◆ TASK GOAL:
Going through the data below, tally every line where the string "flex" occurs, then give only the tally.

(DATA TO EXAMINE)

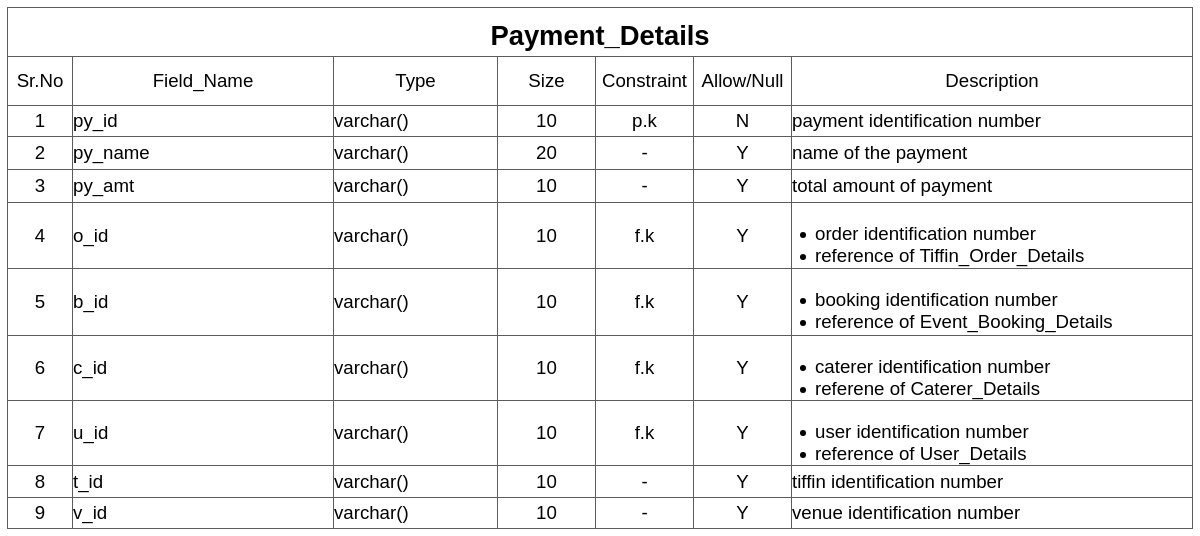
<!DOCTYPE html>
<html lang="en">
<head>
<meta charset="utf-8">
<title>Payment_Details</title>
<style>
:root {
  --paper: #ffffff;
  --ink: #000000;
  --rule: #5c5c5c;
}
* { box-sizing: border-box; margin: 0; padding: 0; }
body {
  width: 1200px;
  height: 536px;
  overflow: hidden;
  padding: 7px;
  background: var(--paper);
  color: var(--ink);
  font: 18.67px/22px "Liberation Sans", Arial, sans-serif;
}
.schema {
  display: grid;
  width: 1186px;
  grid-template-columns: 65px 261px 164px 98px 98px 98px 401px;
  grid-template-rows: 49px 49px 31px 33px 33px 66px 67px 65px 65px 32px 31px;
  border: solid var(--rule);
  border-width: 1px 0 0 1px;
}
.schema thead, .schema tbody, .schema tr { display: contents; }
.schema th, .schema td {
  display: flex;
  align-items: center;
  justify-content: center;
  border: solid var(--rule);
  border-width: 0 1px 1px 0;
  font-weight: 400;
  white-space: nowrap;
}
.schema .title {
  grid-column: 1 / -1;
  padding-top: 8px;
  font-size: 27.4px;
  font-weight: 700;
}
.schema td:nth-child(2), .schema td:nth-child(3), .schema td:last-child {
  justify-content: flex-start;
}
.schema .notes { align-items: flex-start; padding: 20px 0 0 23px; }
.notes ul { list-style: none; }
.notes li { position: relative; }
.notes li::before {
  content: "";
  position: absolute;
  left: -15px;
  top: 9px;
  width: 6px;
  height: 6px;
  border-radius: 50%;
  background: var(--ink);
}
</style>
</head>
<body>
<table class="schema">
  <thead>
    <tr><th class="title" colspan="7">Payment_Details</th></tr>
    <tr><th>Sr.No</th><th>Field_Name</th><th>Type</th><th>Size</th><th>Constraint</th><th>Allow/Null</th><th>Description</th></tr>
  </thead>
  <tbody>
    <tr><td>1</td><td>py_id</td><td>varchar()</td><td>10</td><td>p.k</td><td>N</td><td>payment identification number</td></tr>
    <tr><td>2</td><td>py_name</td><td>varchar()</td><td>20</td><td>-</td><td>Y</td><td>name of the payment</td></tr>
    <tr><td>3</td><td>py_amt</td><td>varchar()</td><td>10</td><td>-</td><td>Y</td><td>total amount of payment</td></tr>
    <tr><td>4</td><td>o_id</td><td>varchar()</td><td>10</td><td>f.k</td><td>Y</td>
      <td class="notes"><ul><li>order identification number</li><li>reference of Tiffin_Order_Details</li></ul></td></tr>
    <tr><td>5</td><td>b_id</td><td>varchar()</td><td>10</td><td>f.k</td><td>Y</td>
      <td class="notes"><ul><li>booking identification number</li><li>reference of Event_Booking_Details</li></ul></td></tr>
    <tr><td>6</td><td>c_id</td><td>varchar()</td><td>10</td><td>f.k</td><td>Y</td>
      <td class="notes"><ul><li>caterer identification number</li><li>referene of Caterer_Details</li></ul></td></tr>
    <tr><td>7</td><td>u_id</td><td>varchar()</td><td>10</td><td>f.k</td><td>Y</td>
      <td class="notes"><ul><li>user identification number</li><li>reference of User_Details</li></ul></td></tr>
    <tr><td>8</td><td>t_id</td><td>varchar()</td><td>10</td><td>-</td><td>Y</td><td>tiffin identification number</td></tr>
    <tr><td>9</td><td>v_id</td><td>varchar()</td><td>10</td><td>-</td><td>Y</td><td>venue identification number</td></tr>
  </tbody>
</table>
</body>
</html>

(End DATA TO EXAMINE)
(DATA TO EXAMINE)

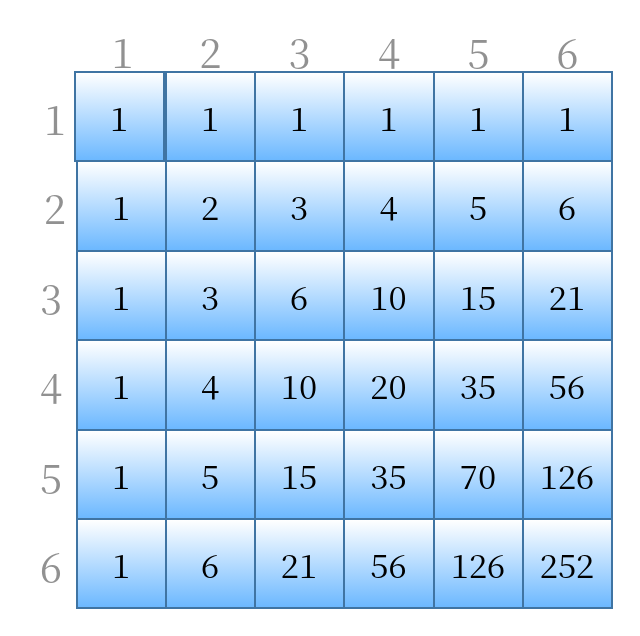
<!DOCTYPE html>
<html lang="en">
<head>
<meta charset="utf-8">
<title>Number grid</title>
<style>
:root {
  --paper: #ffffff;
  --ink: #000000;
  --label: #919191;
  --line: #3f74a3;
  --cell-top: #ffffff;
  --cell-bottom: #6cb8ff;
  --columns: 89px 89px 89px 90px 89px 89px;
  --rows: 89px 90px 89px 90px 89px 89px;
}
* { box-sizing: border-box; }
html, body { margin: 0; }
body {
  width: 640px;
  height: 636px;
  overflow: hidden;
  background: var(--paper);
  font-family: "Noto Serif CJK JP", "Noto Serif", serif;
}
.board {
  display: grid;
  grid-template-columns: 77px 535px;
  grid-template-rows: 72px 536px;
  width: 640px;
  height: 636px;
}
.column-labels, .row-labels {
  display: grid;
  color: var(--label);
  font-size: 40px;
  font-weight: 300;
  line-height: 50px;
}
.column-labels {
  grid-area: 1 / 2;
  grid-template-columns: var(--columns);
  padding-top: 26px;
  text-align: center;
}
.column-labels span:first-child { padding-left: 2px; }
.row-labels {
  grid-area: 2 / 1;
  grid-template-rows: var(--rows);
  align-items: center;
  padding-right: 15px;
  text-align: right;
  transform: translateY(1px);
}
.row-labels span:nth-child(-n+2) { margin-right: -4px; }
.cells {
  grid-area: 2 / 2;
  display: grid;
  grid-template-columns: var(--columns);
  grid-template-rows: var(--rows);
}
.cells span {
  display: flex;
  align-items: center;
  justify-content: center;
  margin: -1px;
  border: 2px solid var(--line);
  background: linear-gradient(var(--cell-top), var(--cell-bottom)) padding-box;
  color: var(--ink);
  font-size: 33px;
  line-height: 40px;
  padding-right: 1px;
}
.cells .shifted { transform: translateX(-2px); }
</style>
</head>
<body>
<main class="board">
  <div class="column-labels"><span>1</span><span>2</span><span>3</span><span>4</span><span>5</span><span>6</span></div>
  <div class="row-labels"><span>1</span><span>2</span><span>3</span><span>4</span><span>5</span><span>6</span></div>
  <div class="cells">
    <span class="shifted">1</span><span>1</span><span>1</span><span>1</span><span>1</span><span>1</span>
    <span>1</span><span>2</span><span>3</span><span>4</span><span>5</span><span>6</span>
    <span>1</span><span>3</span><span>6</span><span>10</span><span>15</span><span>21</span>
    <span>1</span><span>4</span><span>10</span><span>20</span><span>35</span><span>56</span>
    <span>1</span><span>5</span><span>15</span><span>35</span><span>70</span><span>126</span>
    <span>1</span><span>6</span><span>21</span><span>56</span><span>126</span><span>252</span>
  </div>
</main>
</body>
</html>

(End DATA TO EXAMINE)
(DATA TO EXAMINE)

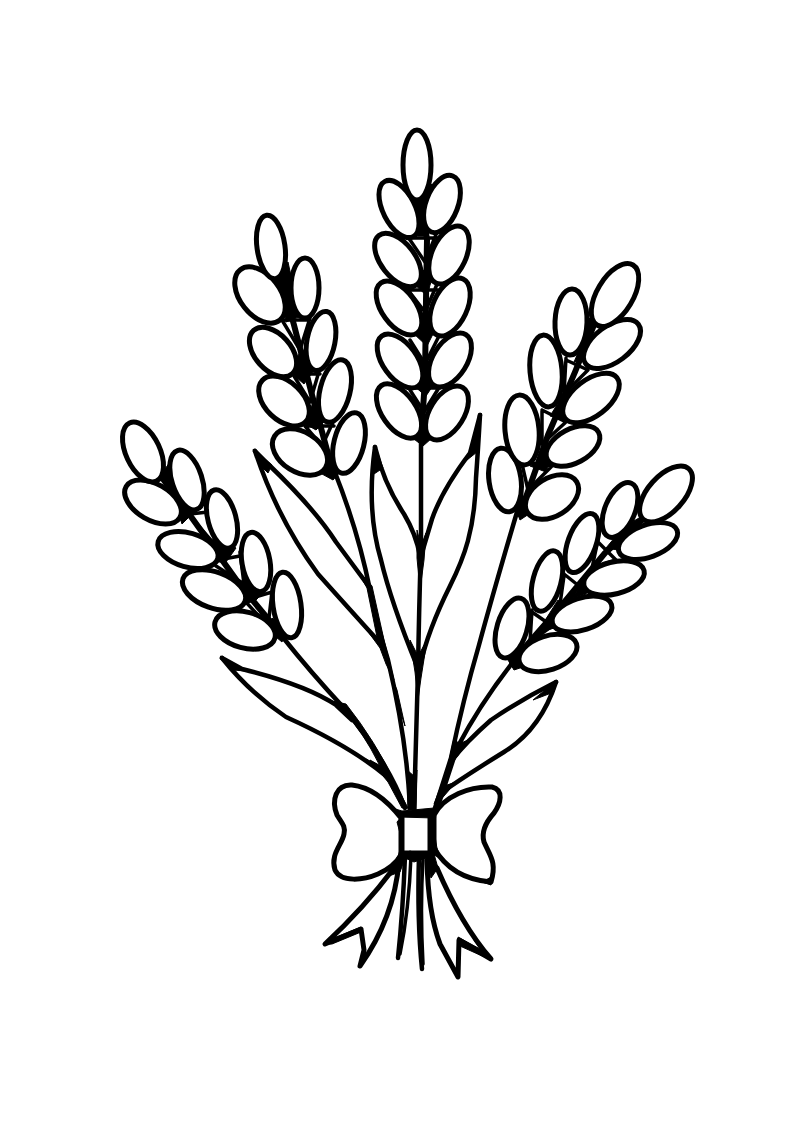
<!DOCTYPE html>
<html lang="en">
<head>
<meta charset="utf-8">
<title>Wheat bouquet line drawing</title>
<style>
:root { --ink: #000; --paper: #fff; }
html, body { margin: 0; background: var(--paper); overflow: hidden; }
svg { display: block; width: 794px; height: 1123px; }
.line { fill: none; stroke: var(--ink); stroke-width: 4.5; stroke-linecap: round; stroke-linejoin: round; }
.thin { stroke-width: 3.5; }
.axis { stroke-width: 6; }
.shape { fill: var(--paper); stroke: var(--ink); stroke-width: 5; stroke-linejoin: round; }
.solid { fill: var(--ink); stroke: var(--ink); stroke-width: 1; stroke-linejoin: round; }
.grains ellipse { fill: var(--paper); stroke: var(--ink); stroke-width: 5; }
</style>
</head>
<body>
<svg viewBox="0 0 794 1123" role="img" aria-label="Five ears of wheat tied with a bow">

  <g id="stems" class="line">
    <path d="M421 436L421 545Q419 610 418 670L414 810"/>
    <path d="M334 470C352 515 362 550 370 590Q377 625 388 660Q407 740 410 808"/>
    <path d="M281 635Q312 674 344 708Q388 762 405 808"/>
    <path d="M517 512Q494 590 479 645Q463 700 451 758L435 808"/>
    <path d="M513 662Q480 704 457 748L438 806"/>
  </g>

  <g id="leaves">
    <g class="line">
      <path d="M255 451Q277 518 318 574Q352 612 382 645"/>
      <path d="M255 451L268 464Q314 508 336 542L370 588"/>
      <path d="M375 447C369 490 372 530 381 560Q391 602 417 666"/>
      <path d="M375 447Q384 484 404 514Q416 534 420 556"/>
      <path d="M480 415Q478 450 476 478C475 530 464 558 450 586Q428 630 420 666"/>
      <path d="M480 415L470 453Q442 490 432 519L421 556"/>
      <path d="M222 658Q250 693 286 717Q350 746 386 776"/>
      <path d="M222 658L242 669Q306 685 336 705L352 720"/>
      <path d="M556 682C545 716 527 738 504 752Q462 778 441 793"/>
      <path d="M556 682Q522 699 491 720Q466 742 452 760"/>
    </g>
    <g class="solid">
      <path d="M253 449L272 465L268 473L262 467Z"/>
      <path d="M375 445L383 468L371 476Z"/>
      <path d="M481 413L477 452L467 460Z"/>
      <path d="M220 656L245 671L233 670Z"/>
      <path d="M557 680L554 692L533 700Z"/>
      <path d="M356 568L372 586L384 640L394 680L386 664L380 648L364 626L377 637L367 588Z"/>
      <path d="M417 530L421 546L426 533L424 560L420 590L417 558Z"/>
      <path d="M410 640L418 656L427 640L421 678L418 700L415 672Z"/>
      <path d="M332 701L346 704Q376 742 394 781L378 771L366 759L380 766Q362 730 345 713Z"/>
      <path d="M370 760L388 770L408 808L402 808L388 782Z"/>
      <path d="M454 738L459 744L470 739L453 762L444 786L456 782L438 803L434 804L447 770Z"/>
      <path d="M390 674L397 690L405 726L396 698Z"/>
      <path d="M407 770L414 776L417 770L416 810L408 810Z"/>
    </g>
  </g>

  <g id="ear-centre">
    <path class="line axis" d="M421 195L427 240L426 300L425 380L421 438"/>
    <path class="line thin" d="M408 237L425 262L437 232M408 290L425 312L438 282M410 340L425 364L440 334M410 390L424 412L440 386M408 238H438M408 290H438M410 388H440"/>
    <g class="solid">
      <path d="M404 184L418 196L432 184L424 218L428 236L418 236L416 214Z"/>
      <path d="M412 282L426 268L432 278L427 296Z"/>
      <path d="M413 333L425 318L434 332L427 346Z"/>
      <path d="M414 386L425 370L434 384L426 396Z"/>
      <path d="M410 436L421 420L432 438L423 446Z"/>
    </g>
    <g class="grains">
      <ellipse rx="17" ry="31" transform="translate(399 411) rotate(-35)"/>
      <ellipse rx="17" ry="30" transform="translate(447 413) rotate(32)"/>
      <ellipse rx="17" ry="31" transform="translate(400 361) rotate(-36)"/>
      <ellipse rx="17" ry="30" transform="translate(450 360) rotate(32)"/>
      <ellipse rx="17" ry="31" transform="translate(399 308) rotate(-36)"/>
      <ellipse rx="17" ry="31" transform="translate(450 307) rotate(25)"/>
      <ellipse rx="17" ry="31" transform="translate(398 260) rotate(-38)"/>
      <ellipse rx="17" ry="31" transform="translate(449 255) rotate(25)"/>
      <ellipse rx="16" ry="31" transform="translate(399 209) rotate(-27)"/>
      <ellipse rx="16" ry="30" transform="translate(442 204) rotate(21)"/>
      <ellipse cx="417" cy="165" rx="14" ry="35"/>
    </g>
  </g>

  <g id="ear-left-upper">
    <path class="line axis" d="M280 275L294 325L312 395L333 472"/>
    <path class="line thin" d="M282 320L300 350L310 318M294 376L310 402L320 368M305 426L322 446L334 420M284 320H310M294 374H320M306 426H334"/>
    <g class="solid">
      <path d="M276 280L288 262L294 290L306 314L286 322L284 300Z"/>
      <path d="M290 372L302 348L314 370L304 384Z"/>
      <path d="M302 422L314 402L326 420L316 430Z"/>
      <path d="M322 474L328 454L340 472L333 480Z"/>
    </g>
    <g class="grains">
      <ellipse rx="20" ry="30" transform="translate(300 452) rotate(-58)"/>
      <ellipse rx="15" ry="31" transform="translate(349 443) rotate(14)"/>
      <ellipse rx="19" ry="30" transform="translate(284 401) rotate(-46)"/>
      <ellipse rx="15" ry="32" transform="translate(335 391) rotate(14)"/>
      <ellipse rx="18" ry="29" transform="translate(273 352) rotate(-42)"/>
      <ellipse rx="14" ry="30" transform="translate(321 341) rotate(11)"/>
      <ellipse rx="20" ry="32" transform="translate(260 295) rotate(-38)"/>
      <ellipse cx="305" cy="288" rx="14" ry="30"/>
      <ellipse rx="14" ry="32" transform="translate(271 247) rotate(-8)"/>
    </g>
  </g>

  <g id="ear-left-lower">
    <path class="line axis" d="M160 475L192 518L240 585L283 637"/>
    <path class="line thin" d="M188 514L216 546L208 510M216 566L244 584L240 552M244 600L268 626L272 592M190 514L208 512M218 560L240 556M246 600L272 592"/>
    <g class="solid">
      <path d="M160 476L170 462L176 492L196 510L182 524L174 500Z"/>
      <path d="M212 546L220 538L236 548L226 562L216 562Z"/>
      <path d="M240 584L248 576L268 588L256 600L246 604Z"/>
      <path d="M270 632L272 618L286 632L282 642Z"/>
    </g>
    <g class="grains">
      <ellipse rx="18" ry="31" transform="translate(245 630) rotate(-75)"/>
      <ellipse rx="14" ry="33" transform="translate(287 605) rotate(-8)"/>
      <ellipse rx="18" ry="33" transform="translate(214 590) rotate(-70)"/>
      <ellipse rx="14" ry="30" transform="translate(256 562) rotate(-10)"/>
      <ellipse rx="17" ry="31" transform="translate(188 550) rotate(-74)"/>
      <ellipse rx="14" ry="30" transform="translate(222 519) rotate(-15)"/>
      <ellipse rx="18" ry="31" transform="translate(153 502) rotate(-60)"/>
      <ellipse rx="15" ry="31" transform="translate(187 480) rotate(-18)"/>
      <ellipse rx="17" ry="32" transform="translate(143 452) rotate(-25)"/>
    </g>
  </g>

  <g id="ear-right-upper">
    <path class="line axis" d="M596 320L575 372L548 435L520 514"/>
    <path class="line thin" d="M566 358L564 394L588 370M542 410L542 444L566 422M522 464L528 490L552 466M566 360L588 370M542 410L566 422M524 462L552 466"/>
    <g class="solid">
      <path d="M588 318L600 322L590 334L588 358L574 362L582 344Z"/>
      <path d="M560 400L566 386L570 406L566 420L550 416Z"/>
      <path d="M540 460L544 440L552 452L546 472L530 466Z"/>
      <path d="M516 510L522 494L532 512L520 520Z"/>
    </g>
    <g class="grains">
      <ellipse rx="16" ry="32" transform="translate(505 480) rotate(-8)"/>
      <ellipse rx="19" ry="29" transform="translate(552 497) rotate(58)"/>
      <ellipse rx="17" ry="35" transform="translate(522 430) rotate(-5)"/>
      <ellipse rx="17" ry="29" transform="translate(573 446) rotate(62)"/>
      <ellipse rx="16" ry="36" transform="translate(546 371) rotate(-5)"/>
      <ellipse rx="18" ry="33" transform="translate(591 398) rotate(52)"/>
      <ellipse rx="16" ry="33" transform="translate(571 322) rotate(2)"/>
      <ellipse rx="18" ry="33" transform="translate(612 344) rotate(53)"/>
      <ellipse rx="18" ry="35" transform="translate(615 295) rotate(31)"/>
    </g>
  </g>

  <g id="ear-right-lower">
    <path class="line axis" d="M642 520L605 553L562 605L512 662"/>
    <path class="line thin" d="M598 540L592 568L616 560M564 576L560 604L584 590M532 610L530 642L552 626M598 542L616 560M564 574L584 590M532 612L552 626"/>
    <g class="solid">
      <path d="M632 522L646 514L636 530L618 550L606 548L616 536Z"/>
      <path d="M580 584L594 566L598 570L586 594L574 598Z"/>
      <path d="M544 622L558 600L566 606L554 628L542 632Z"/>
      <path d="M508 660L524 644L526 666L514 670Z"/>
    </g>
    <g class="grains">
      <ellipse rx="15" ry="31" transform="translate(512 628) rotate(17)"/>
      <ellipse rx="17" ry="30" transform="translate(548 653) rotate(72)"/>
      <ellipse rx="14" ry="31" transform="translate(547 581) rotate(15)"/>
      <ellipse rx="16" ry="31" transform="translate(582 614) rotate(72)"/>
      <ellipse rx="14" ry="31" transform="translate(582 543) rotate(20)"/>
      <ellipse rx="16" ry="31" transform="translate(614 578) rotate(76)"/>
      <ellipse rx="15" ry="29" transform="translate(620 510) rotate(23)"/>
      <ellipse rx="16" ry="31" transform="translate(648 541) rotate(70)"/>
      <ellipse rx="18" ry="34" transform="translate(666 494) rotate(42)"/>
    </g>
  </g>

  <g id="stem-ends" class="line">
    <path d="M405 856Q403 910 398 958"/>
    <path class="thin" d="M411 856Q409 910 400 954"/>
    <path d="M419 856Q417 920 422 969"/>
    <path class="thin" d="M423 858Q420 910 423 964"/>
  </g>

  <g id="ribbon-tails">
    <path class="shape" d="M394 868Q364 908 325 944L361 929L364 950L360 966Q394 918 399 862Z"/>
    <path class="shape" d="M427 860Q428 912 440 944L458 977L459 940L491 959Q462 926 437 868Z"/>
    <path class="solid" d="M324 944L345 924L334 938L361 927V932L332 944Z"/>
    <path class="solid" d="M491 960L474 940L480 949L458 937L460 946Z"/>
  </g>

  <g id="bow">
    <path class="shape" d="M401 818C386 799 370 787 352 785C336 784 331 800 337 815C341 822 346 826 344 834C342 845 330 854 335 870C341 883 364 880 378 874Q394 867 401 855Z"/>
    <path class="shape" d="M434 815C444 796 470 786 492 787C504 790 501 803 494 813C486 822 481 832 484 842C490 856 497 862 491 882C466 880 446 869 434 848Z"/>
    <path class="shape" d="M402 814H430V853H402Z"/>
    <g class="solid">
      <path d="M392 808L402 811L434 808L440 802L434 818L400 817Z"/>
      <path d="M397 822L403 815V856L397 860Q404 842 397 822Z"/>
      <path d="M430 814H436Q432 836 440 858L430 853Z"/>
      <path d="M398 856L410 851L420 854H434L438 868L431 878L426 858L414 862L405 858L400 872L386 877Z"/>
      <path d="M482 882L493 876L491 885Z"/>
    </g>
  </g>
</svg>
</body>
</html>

(End DATA TO EXAMINE)

◆ SOLUTION TO THE EXERCISE:
4